Then came the Sixties and the rise of a secondary societal consciousness whereby all these young people protested that they wanted to be cool but, at the same time, not die. In retrospect this seems not an unreasonable position but the establishment of the time got REALLY PISSED and proceeded to ship them off to Vietnam or sniper their whiny a**es on college campuses.

Of course that strategy never really panned out. In the end the establishment waffled on shooting ALL of the young people and thus a long repressed alternative to the normal/weird dichotomy came out to mainstream society. We came to call it counterculture and its members we called Hippies and they were Cheech Marin, BIlly Jack, Jesus Christ Superstar and whole litany of others who moved to San Francisco, changed America forever and, all the while, got a ton of play.

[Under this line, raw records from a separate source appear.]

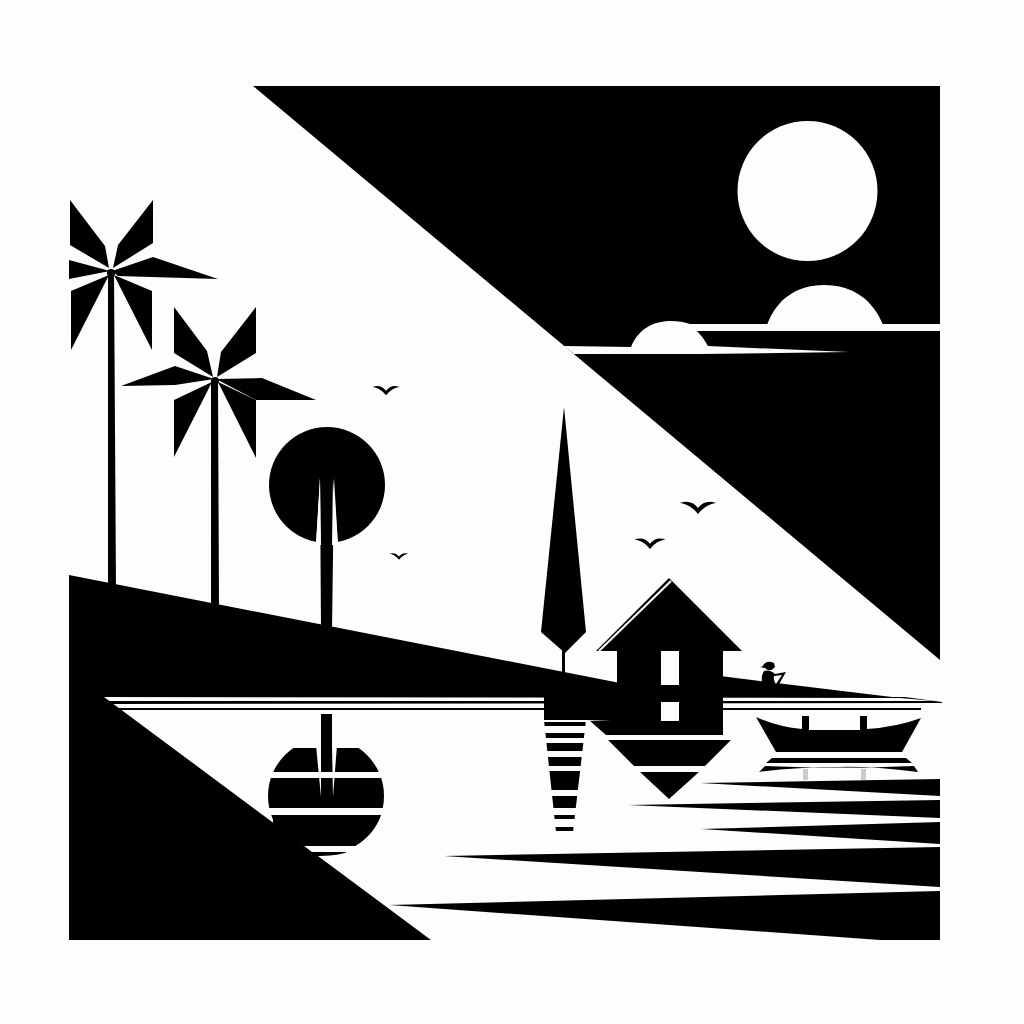
<!DOCTYPE html>
<html lang="en">
<head>
<meta charset="utf-8">
<title>Lakeside in black and white</title>
<style>
:root { --ink: #000; --paper: #fcfefd; --mist: #c9cccb; }
html, body { margin: 0; width: 1024px; height: 1024px; overflow: hidden; background: var(--paper); }
svg { display: block; fill: var(--ink); }
.paper { fill: var(--paper); }
.mist { fill: var(--mist); }
</style>
</head>
<body>
<svg width="1024" height="1024" viewBox="0 0 1024 1024" role="img" aria-label="Geometric black and white lakeside with palms, a house, a boat and a moon">
  <defs>
    <path id="bird" d="M-18 -4Q-7 -8 0 1Q7 -8 18 -4Q8 -3 0 7Q-8 -3 -18 -4Z"/>
    <clipPath id="round-tree-bands">
      <path d="M260 748H392V772H260ZM260 778H392V808H260ZM260 815H392V846H260Z"/>
    </clipPath>
    <clipPath id="cypress-bands">
      <path d="M540 722H590V726H540ZM540 733H590V738H540ZM540 743H590V751H540ZM540 757H590V766H540ZM540 771H590V790H540ZM540 796H590V808H540ZM540 815H590V819H540ZM540 827H590V831H540Z"/>
    </clipPath>
  </defs>

  <rect class="paper" width="1024" height="1024"/>

  <g id="night-sky">
    <polygon points="253,86 940,86 940,660"/>
    <circle class="paper" cx="807.500" cy="191" r="70"/>
    <path class="paper" d="M767 325C776 300 796 285 824 285C853 285 873 300 883 325Z"/>
    <path class="paper" d="M631 347C638 330 652 321 671 321C678 321 684 322 690 324H940V331H697Q704 338 708 346L849 352L700 354H574L564 346Z"/>
  </g>

  <g id="hillside">
    <polygon points="69,575 620,683 620,697 69,697"/>
    <polygon points="720,676 900,698 720,698"/>
  </g>

  <g id="tall-palm">
    <polygon points="108,272 114,272 116,588 108,588"/>
    <polygon points="70,200 105,246 109,268 70,245"/>
    <polygon points="153,200 118,245 113,268 153,243"/>
    <polygon points="69,260 110,271 69,279"/>
    <polygon points="112,271 153,257 218,279 118,276"/>
    <polygon points="109,275 71,291 71,350"/>
    <polygon points="114,275 152,291 152,350"/>
    <circle cx="111" cy="273" r="4"/>
  </g>
  <g id="short-palm">
    <polygon points="211,380 218,380 219,608 211,608"/>
    <polygon points="174,307 207,351 213,377 174,353"/>
    <polygon points="256,307 221,352 217,377 256,353"/>
    <polygon points="121,386 175,366 214,379 175,385"/>
    <polygon points="216,379 262,378 316,400 256,400"/>
    <polygon points="212,382 174,400 174,457"/>
    <polygon points="218,382 256,400 256,458"/>
    <circle cx="215" cy="381" r="4"/>
  </g>

  <g id="round-tree">
    <circle cx="327" cy="485" r="58"/>
    <polygon class="paper" points="320,478 334,478 338,545 316,545"/>
    <polygon points="320,478 334,478 332,630 321,630"/>
    <polygon class="paper" points="320,478 316,545 321,545"/>
    <polygon class="paper" points="333,478 338,545 332,545"/>
  </g>

  <g id="cypress">
    <polygon points="564,407 586,632 565,653 541,632"/>
    <rect x="562" y="650" width="3" height="26"/>
  </g>

  <g id="shoreline">
    <polygon points="103,696 905,697 942,702 942,703 108,703"/>
    <polygon class="paper" points="103,697 900,698 935,701 108,701"/>
    <polygon points="112,702 942,702 942,703 112,704"/>
    <polygon points="115,708 921,708 921,710 118,710"/>
  </g>

  <g id="house">
    <polygon points="669,578 742,651 723,651 723,735 606,735 590,721 544,718 544,696 617,696 617,651 596,651"/>
    <path d="M597 650L669 580" fill="none" stroke="var(--paper)" stroke-width="2" transform="translate(2 1)"/>
    <rect class="paper" x="661" y="651" width="18" height="34"/>
    <rect class="paper" x="661" y="702" width="18" height="19"/>
    <polygon class="paper" points="586,721 636,719 590,718 544,718 544,722 592,722"/>
    <polygon points="544,717 636,718 636,720 544,720"/>
    <polygon points="608,740 731,740 705,766 634,766"/>
    <polygon points="640,772 699,772 669,799"/>
  </g>

  <g id="cypress-reflection" clip-path="url(#cypress-bands)">
    <polygon points="544,720 586,720 573,832 556,832"/>
  </g>

  <g id="foreground-bank">
    <polygon points="69,697 104,697 431,940 69,940"/>
  </g>

  <g id="round-tree-reflection">
    <g clip-path="url(#round-tree-bands)">
      <circle cx="326" cy="796" r="58"/>
      <polygon class="paper" points="316,745 321,745 321,797"/>
      <polygon class="paper" points="332,745 337,745 333,797"/>
    </g>
    <polygon points="321,714 332,714 332,776 321,776"/>
    <rect class="paper" x="260" y="772" width="132" height="6"/>
    <path d="M305 852L347 852Q338 856 314 856Z"/>
    <polygon class="paper" points="271,808 384,808 384,815 271,815"/>
    <polygon class="paper" points="273,821 306,846 340,846 345,852 312,852"/>
    <path d="M273 815H381Q374 835 354 846H304L273 823Z"/>
  </g>

  <g id="fisher">
    <path d="M760 667Q763 667 764 664Q768 660 774 663L775 667L773 669Q769 672 765 668Z"/>
    <path d="M764 671Q770 669 775 674L786 672L778 686H763Q760 677 764 671Z"/>
    <path class="paper" d="M774 676L782 675L776 684Q773 680 774 676Z"/>
  </g>

  <g id="boat">
    <path d="M756 717Q778 727 802 729V716H809V730H860V716H867V729Q897 727 921 718L902 752H776Z"/>
    <polygon points="772,758 906,758 912,763 766,763"/>
    <path d="M765 766Q840 769 914 766L918 772Q870 766 838 767Q796 767 759 772Z"/>
    <rect class="mist" x="803" y="769" width="5" height="11"/>
    <rect class="mist" x="861" y="769" width="5" height="11"/>
  </g>

  <g id="ripples">
    <polygon points="700,783 940,779 940,796"/>
    <polygon points="628,805 940,800 940,818"/>
    <polygon points="701,829 940,822 940,844"/>
    <polygon points="444,856 940,847 940,887"/>
    <polygon points="389,905 940,891 940,940 880,940"/>
  </g>

  <g id="birds">
    <use href="#bird" transform="translate(386 390) scale(.75)"/>
    <use href="#bird" transform="translate(399 556) scale(.54)"/>
    <use href="#bird" transform="translate(698 507)"/>
    <use href="#bird" transform="translate(650 543) scale(.86)"/>
  </g>
</svg>
</body>
</html>
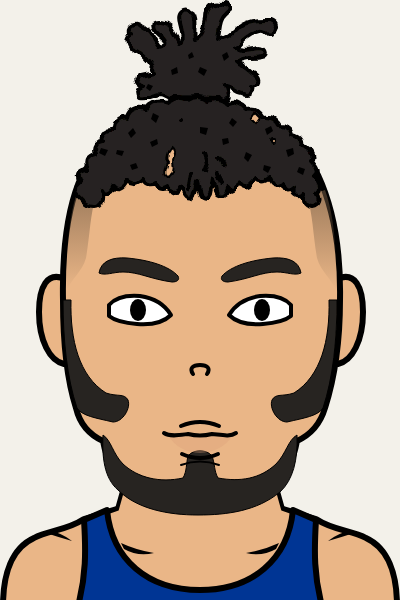
<!DOCTYPE html>
<html lang="en">
<head>
<meta charset="utf-8">
<title>Portrait with top knot</title>
<style>
:root{--paper:#f3f1ea;--skin:#eab687;--hair:#272421;--ink:#000;--jersey:#003594;--white:#fff}
html,body{margin:0;background:var(--paper);overflow:hidden}
.portrait{display:block;width:400px;height:600px}
.skin{fill:var(--skin)}
.outline{stroke:var(--ink);stroke-width:6;stroke-linejoin:round;stroke-linecap:round}
.jersey{fill:var(--jersey)}
.hair{fill:var(--hair);stroke:var(--ink);stroke-width:4;stroke-linejoin:round}
.facial-hair{fill:var(--hair);stroke:var(--ink);stroke-width:1}
.line{fill:none;stroke:var(--ink);stroke-width:4;stroke-linecap:round}
.thin{stroke-width:2}
.eye{fill:var(--white);stroke:var(--ink);stroke-width:4;stroke-linejoin:round}
.ink{fill:var(--ink)}
.parting{fill:var(--skin);stroke:var(--ink);stroke-width:2}
</style>
</head>
<body>
<svg class="portrait" viewBox="0 0 400 600" role="img" aria-label="Man with a curly top knot, chin beard and blue tank top">
<defs>
<filter id="curl" x="-10%" y="-10%" width="120%" height="120%">
<feTurbulence type="fractalNoise" baseFrequency=".09" numOctaves="1" seed="4" result="noise"/>
<feDisplacementMap in="SourceGraphic" in2="noise" scale="8" xChannelSelector="R" yChannelSelector="G"/>
</filter>
<linearGradient id="fade" x1="0" y1="0" x2="0" y2="1">
<stop offset="0" stop-color="#6b543f" stop-opacity=".6"/>
<stop offset="1" stop-color="#6b543f" stop-opacity="0"/>
</linearGradient>
<path id="ear" class="skin outline" d="M65 279C47 271 39 287 39 312C39 341 50 361 64 364"/>
<path id="sideburn" class="facial-hair" d="M63 300H71C70 340 79 376 106 393C118 397 124 393 128 400C131 408 123 422 113 422C96 418 82 416 77 408C67 378 63 340 63 300Z"/>
<path id="temple" fill="url(#fade)" d="M78 190L96 196C90 215 90 235 86 258C82 272 72 278 67 290C66 250 69 215 78 190Z"/>
<path id="shoulder" class="skin outline" d="M3 606C3 574 12 548 34 538C48 530 66 531 84 519L120 508L130 610Z"/>
<path id="shoulder-crease" class="ink" d="M48 530Q62 533 72 541Q58 537 46 533Z"/>
<path id="collarbone" class="ink" d="M121 543Q136 550 154 553Q138 557 124 549Z"/>
</defs>

<rect width="400" height="600" fill="var(--paper)"/>

<g id="body">
<use href="#shoulder"/>
<use href="#shoulder" transform="matrix(-1 0 0 1 400 0)"/>
<path class="skin" d="M124 470L117 510L98 517V600H302V517L283 510L276 470Z"/>
<path class="line" stroke-width="6" d="M124 484L117 509L108 512M276 484L283 509L292 512"/>
<path class="jersey outline" d="M78 606C86 576 86 552 84 520L107 510C112 560 148 590 200 590C252 590 288 560 293 510L316 520C314 552 314 576 322 606Z"/>
<use href="#shoulder-crease"/>
<use href="#shoulder-crease" transform="matrix(-1 0 0 1 400 0)"/>
<use href="#collarbone"/>
<use href="#collarbone" transform="matrix(-1 0 0 1 400 0)"/>
</g>

<g id="head">
<use href="#ear"/>
<use href="#ear" transform="matrix(-1 0 0 1 402 0)"/>
<path class="skin outline" d="M63 300C62 245 68 205 82 175C110 120 290 120 318 175C332 205 341 245 340 300C340 345 334 380 325 408C320 425 310 435 297 441C290 480 265 505 200 508C135 505 110 480 103 441C90 435 80 425 76 408C67 380 63 345 63 300Z"/>
<use href="#temple"/>
<use href="#temple" transform="matrix(-1 0 0 1 403 0)"/>
</g>

<g id="beard">
<use href="#sideburn"/>
<use href="#sideburn" transform="matrix(-1 0 0 1 400 0)"/>
<path class="facial-hair" d="M103 435C111 440 113 454 123 464C138 478 160 483 183 478C187 471 186 464 188 456C193 449 207 449 212 456C215 464 214 471 218 478C240 482 260 479 276 464C286 454 288 440 297 435C298 460 293 480 280 492C257 511 227 515 198 515C168 515 137 509 118 490C104 478 102 457 103 435Z"/>
</g>

<g id="face">
<path class="facial-hair" d="M99 273C101 261 112 257 127 258C149 260 169 266 178 276C180 280 177 282 172 282C150 279 139 272 123 272C113 272 105 276 99 273Z"/>
<path class="facial-hair" d="M301 273C299 261 288 257 273 258C251 260 231 266 222 276C220 280 223 282 228 282C250 279 261 272 277 272C287 272 295 276 301 273Z"/>
<path class="eye" d="M109 305C116 297 128 295 140 296C154 298 165 305 171 315C163 323 150 325 137 324C124 323 114 320 109 316Z"/>
<path class="eye" d="M291 305C284 297 272 295 260 296C246 298 235 305 229 315C237 323 250 325 263 324C276 323 286 320 291 316Z"/>
<ellipse class="ink" cx="138" cy="310" rx="8" ry="11"/>
<ellipse class="ink" cx="262" cy="310" rx="8" ry="11"/>
<path class="line" d="M193 374C189 368 193 365 200 365C207 365 211 368 207 374"/>
<path fill="#d99f78" fill-opacity=".35" d="M168 435Q200 440 233 435Q222 452 200 453Q178 452 168 435Z"/>
<path class="line" d="M164 433C170 437 180 435 188 434Q200 437 212 434C222 435 230 437 236 433"/>
<path class="line" stroke-width="3" d="M181 426Q200 418 219 426"/>
<path class="line" d="M182 454Q200 462 218 454"/>
<path class="line thin" d="M181 465Q200 458 219 465"/>
</g>

<g id="top-knot" filter="url(#curl)">
<path class="hair" d="M139 98C135 92 138 88 143 86C134 84 135 75 141 76L155 73C151 65 146 58 139 53C128 48 124 39 131 34C126 26 137 22 142 27C150 30 153 38 160 47C166 46 166 40 160 36C151 30 151 22 160 22C170 22 172 29 176 36L180 44C185 41 182 32 180 23C177 13 184 7 191 13C197 18 193 30 195 40C202 39 204 29 206 19C206 9 212 2 220 4C229 3 233 9 226 14C219 20 220 29 218 38C224 41 229 37 236 30C246 19 260 20 271 20C280 23 275 30 270 36C266 36 265 29 259 31C249 33 243 40 236 48C242 52 251 49 260 48C267 48 268 56 261 57C252 59 244 57 237 61C241 65 248 69 253 74C262 79 258 87 252 85C254 92 248 97 243 94C236 93 232 87 226 86L229 96C228 102 222 103 219 98L174 97C171 101 166 94 160 94C152 95 148 100 139 98Z"/>
</g>

<g id="crown-hair" filter="url(#curl)">
<path class="hair" d="M80 198C72 192 75 184 80 181C75 174 79 169 88 169C83 160 90 155 95 154C92 146 97 141 103 141C101 133 108 129 114 130C113 121 121 116 127 118C129 109 138 106 145 109C151 101 160 100 167 103C174 96 182 97 188 100C196 95 203 97 208 101C216 97 222 99 227 104C236 101 241 104 246 109C256 107 260 112 263 117C273 116 277 121 279 125C288 125 291 130 292 135C301 137 302 142 301 146C310 148 315 156 311 161C318 168 318 173 314 176C321 184 322 190 317 193C322 199 319 206 312 207C304 206 301 200 304 193C298 200 292 193 294 188C288 194 283 188 282 182C277 188 271 184 269 178C264 183 258 182 256 178C251 185 246 190 240 183C237 190 232 194 228 187C226 195 219 199 216 191L213 178L210 194C206 202 201 199 200 191L198 181L194 196C188 203 184 194 181 188C176 195 170 192 168 186C162 190 158 188 156 182C149 187 144 183 143 179C136 187 130 184 127 181C123 190 117 191 113 187C110 195 104 195 102 190C105 199 102 206 96 206C90 206 84 203 80 198Z"/>
<path class="parting" d="M171 146C176 148 174 156 172 162C174 168 171 174 168 177C163 175 166 168 168 163C164 159 168 151 171 146Z"/>
<path class="parting" d="M255 113L260 118L256 124L251 119Z"/>
<circle class="parting" cx="272" cy="142" r="2"/>
<circle class="parting" cx="181" cy="121" r="1"/>
<path class="line" stroke-width="5" d="M204 153L207 162L204 171M219 158L223 164M191 174L188 190M218 172L222 184"/>
</g>

<g id="curl-shadows" class="ink">
<path id="curl-row" d="M101 148l7 2-3 6-6-3zM117 150l7 1-2 5-6-2zM128 133l5-5 3 5-5 5zM153 113l6 3-3 7-5-4zM150 142l7-3 1 5-6 3zM200 127l8 1-2 7-6-2zM232 118l5 4-4 5-4-4zM286 150l7-2 1 6-6 3zM246 152l6 3-4 7-4-4zM299 167l6 2-2 6-6-3zM265 129l6-3 2 5-6 4z"/>
<path d="M130 165l6-2 2 5-6 2zM264 165l7 2-3 6-5-3zM222 139l6-1 1 5-6 2zM171 70l6-3 1 6-6 2zM200 67l7 3-3 6-6-4zM222 55l5-3 2 5-5 4zM188 55l4-3 2 5-5 2zM148 84l5 2-3 5-4-3z"/>
</g>
</svg>
</body>
</html>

Forty-five years later the ideological value of the Hippie movement has more or less been appropriated whole-sale into everyday politics, law, and social mores. The rejection of racism, open misogyny, corporate greed, and war-mongering is pretty standard, uncontroversial thinking everywhere outside rural Arkansas and the Palin household. Accordingly, being a Hippie in 2009 does not stand for much beyond a generalized lifestyle sensibility. It just sort of means you don’t own a TV or take showers.

Now here’s the thing: modernly, girls do not want to be in smelling distance of such guys, or for that matter, jam bands, the Haight and any other Sixties’ holdouts. Some guys get flummoxed here because the original Hippies, in rejoicing free love, nudity, and anti-materialism, scored one long, muddy, unprotected sex romp. This scenario, where you get to chase every skirt you see, go commando, and never pay for handbags, diamonds or deodorant, is so appealing to the male mind that some of us have overlooked the fact that time has passed it by. The progression was this: Hippies were like, “Yeah, free love man, stop getting all hung up on artificial, culturally contingent and totally oppressive conventions of hygiene and sexuality, man,” and the Man was like, “Hey stop that, that’s disgusting,” and Hippies were like, “Try and stop us” and then Nature was like, “AIDS.”

Now it’s true that participation in a group or movement that stands for a political philosophy (Go Obama!) still might win you female attention but old-school Hippie philosophies (environmentalism, gender equality, chocolate cherry ice cream) have gone mainstream, lost their verve, and dissipated into ordinariness. And without the eccentric philosophy the Hippie isn’t a renegade. He doesn’t have anything compelling to express. He’s just an anachronism with toe-nail fungus and bad B.O. He’s got (the sausage fest(ival) that is) Burning Man, pre-dawn Tai Chi and a bong shop down from Amoeba Records but he doesn’t have a prayer of getting laid, which is bad for him but worse for us, since we contract his girl-repelling Hippy funk by the property of propinquity. We’re complicit by geographical association. It’s like living with your dad - he's cool, you love him, but he's killing you.